Brock spent the majority of the 1964 season helping the Cardinals win the World Series, but there were no update or traded sets at the time, so his first Cardinals card came in the 1965 Topps set. The Cardinals team set features the rookie card of Steve Carlton, but the Lou Brock card is also very in-demand with St. Louis fans. His card appears in the high-numbered series, which were short-printed, and makes this card one of the tougher veteran cards in the release.
The 1964 Topps Lou Brock card was his last card as a Cub and it is also his most affordable as a member of the North Siders. While most of Brock's early cards are held in high esteem by collectors, the 1964 Topps set was not nearly as popular as the previous two years. One factor could be a thin pool of rookie cards, but many collectors do not like the design of these cards with the team name taking up too much room at the top of the card. If you are looking for an affordable vintage Lou Brock card, this is a good option to target.
1963 Topps is one of the most popular products from that era and houses one of the important Lou Brock cards. Many collectors like the design, photography, and sharp colors found on these cards. The set also features some great rookie cards, such as Willie Stargell and Pete Rose. This Brock card is found in the short-printed high numbers, making it harder to find and more desirable with vintage collectors.
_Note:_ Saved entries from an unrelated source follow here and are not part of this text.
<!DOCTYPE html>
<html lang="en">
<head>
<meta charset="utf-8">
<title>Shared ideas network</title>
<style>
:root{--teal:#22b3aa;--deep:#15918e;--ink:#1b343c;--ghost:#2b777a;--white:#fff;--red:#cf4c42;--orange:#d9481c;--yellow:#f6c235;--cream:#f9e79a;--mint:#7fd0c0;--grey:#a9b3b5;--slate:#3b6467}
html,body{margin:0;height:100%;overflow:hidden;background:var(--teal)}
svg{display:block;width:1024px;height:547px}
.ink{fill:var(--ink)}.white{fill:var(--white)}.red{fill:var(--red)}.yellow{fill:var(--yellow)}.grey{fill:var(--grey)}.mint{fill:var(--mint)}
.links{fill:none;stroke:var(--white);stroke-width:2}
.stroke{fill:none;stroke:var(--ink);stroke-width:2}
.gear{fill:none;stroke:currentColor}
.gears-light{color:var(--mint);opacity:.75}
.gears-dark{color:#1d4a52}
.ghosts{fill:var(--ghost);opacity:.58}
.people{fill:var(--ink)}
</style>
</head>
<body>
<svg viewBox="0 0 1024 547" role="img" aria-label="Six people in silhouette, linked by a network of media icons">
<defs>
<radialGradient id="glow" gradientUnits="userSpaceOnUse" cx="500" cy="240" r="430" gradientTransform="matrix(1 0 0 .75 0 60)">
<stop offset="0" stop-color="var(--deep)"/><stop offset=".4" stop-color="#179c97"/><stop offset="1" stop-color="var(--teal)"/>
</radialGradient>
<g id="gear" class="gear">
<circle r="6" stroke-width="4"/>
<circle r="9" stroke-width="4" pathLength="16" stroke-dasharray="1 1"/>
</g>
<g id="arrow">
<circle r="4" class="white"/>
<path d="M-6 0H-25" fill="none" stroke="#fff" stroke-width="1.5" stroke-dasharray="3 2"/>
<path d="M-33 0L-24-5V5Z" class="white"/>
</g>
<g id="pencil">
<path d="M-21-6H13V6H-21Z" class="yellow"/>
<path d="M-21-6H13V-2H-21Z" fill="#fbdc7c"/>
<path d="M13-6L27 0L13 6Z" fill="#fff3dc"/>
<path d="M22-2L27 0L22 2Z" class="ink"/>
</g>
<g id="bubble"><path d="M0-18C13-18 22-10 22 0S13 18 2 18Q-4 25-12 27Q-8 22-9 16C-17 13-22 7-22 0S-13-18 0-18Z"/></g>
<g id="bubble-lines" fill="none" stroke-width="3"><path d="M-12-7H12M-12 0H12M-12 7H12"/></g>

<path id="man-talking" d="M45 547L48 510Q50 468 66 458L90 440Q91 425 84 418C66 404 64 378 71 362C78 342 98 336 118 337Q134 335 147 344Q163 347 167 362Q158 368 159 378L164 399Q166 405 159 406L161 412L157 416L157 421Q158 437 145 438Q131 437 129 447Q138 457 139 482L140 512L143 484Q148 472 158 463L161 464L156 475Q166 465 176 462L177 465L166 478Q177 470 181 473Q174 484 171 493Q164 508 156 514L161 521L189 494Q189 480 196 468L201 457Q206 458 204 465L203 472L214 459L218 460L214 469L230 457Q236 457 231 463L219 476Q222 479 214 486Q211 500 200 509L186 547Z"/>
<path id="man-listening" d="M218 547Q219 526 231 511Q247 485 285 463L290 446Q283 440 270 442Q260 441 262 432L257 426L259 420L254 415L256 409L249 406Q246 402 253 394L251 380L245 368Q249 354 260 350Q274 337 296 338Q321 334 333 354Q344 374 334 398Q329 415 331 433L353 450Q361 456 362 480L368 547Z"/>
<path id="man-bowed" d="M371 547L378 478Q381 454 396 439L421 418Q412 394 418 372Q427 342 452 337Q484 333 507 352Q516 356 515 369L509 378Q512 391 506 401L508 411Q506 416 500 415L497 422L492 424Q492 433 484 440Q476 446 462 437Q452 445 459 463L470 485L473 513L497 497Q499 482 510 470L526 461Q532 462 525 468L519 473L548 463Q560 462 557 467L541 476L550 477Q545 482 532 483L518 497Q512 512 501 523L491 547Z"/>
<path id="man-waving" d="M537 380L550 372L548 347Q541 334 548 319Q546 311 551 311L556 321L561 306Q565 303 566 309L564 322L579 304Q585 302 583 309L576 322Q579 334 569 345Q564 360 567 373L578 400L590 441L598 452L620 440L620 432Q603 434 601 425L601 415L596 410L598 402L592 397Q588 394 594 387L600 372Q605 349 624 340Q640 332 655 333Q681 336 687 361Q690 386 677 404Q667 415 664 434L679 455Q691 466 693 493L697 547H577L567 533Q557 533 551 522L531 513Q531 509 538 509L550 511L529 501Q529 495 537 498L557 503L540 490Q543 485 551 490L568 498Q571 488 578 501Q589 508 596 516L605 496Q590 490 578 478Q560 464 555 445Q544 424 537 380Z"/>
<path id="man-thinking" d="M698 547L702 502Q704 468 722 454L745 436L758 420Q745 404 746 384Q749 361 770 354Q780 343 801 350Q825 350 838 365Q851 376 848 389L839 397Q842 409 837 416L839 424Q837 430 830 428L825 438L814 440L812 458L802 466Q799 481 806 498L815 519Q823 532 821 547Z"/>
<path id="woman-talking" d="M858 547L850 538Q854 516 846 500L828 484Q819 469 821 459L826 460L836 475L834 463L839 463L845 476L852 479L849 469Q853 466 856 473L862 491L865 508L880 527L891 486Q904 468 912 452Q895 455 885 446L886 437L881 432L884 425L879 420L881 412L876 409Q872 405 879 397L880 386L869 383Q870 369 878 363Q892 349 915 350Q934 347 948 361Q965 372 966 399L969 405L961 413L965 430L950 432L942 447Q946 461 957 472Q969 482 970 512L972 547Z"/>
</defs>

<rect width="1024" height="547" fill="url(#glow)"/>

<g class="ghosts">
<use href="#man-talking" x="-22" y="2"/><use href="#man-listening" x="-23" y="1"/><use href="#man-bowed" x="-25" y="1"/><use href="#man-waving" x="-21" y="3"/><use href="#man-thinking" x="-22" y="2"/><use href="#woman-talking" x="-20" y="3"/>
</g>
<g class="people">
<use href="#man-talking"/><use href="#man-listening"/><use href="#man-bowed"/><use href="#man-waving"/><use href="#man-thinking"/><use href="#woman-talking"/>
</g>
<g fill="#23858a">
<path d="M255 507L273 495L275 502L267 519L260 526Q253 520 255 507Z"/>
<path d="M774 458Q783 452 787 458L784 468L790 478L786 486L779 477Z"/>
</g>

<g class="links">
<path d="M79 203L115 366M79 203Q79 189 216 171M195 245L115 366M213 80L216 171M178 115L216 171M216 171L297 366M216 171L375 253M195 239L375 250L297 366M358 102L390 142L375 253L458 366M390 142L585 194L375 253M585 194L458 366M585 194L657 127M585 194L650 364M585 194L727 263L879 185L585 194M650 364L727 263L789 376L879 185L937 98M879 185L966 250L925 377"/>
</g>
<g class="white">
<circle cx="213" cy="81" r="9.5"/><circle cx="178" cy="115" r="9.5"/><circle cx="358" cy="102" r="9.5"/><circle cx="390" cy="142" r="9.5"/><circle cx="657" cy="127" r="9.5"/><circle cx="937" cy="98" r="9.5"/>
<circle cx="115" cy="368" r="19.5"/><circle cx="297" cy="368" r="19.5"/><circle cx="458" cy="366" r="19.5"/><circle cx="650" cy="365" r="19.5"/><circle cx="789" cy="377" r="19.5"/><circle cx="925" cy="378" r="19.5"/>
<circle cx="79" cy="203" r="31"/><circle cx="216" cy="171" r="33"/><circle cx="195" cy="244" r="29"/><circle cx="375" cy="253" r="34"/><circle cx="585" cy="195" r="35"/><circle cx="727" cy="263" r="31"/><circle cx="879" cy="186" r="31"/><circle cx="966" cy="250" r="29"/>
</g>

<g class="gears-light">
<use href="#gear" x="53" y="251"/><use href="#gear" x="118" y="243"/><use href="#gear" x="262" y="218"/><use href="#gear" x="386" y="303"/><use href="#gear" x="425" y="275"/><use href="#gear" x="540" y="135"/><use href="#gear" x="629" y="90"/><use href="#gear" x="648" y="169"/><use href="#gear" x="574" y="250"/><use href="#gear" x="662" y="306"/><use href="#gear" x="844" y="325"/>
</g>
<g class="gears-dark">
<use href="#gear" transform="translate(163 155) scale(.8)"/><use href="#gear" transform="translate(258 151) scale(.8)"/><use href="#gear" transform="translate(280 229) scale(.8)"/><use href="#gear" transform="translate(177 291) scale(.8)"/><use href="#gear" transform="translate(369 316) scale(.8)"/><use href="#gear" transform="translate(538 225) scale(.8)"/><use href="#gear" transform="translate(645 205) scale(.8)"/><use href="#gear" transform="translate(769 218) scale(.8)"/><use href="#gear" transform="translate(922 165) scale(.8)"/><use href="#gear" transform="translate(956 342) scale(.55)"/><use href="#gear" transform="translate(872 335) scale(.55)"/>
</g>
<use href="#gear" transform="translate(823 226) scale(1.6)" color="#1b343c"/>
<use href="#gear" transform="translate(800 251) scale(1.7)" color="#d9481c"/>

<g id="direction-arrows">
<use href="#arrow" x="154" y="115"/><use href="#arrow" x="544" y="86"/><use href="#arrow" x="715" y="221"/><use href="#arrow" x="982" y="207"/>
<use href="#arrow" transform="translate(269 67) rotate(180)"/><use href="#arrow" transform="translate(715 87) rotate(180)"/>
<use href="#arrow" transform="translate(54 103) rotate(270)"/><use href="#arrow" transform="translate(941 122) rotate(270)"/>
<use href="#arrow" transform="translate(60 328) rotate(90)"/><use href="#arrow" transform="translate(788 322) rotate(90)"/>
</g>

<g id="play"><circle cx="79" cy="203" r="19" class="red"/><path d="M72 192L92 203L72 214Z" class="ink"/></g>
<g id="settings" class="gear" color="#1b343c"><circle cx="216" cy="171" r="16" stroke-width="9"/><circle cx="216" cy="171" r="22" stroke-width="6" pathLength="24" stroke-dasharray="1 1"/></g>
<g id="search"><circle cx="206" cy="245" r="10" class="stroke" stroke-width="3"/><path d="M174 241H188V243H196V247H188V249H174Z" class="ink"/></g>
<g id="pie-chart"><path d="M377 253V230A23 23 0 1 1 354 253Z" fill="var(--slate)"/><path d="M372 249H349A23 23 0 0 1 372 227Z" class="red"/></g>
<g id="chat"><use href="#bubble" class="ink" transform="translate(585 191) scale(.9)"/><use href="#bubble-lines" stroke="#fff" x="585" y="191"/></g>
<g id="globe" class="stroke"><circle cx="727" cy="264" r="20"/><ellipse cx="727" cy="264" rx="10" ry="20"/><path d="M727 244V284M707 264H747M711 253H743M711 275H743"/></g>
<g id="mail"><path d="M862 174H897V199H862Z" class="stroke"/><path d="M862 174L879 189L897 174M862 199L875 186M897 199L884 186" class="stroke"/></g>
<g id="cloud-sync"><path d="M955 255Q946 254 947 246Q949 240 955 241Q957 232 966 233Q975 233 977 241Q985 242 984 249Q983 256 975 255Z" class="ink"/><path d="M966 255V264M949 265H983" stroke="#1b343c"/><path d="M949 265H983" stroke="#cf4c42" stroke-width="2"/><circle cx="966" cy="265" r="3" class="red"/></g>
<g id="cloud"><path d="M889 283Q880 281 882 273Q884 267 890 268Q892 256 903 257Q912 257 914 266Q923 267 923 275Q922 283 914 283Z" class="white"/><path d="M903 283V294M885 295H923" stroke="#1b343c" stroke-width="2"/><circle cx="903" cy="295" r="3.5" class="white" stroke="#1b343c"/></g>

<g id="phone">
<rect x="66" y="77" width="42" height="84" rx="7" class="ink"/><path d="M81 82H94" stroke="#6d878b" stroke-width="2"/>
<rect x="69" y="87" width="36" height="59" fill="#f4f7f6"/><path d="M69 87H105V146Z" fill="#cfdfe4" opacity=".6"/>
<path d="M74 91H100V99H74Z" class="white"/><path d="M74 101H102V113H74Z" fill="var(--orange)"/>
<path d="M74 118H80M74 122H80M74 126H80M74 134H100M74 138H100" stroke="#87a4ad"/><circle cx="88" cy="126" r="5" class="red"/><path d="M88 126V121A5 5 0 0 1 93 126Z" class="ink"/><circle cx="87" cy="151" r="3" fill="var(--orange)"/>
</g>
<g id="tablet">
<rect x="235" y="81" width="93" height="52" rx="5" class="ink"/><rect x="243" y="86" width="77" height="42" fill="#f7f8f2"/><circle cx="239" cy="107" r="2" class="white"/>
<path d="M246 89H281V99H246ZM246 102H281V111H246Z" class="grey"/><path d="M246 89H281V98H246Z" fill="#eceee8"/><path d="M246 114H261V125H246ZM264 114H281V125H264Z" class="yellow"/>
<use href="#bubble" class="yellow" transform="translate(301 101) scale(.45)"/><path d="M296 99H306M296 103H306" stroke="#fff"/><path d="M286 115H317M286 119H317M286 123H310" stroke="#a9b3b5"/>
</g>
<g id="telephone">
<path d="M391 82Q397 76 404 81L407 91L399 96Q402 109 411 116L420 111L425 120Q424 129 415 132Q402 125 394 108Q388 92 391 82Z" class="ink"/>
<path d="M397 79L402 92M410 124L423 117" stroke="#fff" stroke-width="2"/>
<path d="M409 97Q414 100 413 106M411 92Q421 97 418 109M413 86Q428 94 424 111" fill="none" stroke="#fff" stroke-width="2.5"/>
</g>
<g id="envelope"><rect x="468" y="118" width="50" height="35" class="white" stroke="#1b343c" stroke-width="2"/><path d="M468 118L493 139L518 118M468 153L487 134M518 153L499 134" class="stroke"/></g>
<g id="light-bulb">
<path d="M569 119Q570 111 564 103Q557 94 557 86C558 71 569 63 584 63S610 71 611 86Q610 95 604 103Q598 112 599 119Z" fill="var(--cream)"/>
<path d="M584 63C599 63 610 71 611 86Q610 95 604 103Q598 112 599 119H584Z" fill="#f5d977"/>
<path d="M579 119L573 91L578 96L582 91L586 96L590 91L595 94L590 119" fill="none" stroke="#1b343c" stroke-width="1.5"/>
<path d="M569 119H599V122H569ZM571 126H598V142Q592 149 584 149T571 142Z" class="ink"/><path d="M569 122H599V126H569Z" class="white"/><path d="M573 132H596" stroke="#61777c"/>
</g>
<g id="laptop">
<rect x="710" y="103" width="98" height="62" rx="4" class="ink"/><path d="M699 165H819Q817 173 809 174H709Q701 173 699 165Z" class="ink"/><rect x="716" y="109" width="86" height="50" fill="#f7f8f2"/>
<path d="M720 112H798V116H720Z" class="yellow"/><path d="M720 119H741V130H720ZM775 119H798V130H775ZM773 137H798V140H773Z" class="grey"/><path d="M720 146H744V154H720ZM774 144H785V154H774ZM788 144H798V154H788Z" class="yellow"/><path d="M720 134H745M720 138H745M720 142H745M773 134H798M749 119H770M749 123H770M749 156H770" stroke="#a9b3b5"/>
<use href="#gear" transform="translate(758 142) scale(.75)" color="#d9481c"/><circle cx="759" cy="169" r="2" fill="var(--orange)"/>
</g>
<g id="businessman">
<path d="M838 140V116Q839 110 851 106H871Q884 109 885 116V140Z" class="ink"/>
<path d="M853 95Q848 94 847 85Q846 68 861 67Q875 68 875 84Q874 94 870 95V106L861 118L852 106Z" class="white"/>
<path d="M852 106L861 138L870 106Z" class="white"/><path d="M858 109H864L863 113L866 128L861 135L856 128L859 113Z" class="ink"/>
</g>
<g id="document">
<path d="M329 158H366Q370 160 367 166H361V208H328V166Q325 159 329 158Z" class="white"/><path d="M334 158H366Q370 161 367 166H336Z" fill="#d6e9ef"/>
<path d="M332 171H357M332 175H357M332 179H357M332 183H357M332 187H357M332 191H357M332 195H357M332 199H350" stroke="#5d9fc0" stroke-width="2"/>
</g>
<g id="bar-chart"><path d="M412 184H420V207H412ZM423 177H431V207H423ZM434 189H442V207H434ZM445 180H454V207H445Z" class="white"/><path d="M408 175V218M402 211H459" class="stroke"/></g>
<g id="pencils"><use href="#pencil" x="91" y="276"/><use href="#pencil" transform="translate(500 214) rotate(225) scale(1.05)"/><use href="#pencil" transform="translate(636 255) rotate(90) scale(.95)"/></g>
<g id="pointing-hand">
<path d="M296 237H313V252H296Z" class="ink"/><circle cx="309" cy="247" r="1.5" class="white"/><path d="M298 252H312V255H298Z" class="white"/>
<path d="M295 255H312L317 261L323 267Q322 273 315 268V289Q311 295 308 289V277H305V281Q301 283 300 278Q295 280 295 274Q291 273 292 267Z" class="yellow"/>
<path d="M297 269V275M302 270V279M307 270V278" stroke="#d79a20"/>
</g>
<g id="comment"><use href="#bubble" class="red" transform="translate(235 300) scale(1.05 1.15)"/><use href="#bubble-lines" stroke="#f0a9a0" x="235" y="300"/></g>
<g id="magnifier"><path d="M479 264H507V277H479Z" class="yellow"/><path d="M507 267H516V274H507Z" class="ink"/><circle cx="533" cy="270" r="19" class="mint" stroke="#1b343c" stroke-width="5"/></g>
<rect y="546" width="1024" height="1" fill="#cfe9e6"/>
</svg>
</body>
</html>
2001 Topps Archives was a product the company put out during their 50th year as a baseball card manufacturer. The set features reprinted rookie and final cards for hundreds of popular players whose careers overlapped with the Topps era. Boxes of Archives also offer autographs of many of the players in the set. The signed cards were tiered into several rarity groups and Lou Brock's autograph actually appears in the toughest group of signers in the set. While Lou Brock's autograph is generally an affordable option for collectors looking for HOF signatures, this card is easily his toughest, most sought-after, high-end autograph.
In addition to the base sets, Topps had some really popular inserts in their 1960s and 1970s releases. From posters to iron-ons, Topps offered collectors many different options beyond their standard sets. While a majority of the more popular insert products appeared in the early parts of Brock's career, before he gained the notoriety to be included in the smaller, star-based sets, he did make the cut on several during the 1970s. One of the more popular Lou Brock inserts is his 1974 Deckle Edge card. These cards are scarce and in high demand, especially given the challenges of finding copies in good condition. The Brock card is one of many Hall of Famers included in the set and highly-graded copies of this card can be very expensive.
One of the scarcest and more expensive Lou Brock cards comes from the 1971 Topps Greatest Moments. There are 55 cards in the set, but they had a low distribution and are condition sensitive due to the black borders. The front of the cards feature a highlight from the player's 1970 season with a newspaper-style blurb on the back. Brock's card recognized his sixth consecutive season with more than 50 stolen bases. This elusive card can often command a price far beyond his rookie card when high-grade copies come up for sale.
The most popular Lou Brock card is easily his 1962 Topps rookie card. While the wood designs seem to draw mixed reaction from collectors, this is one of the most recognizable Topps sets ever made. Lou Brock shares the rookie spotlight in this set with Gaylord Perry. Although 1962 Topps is noted for the many variations, the Lou Brock card is not among these. The background coloring on Brock's card is one key to finding a clean copy of this rookie card as many now display a faded-orange color behind the portrait-style photograph.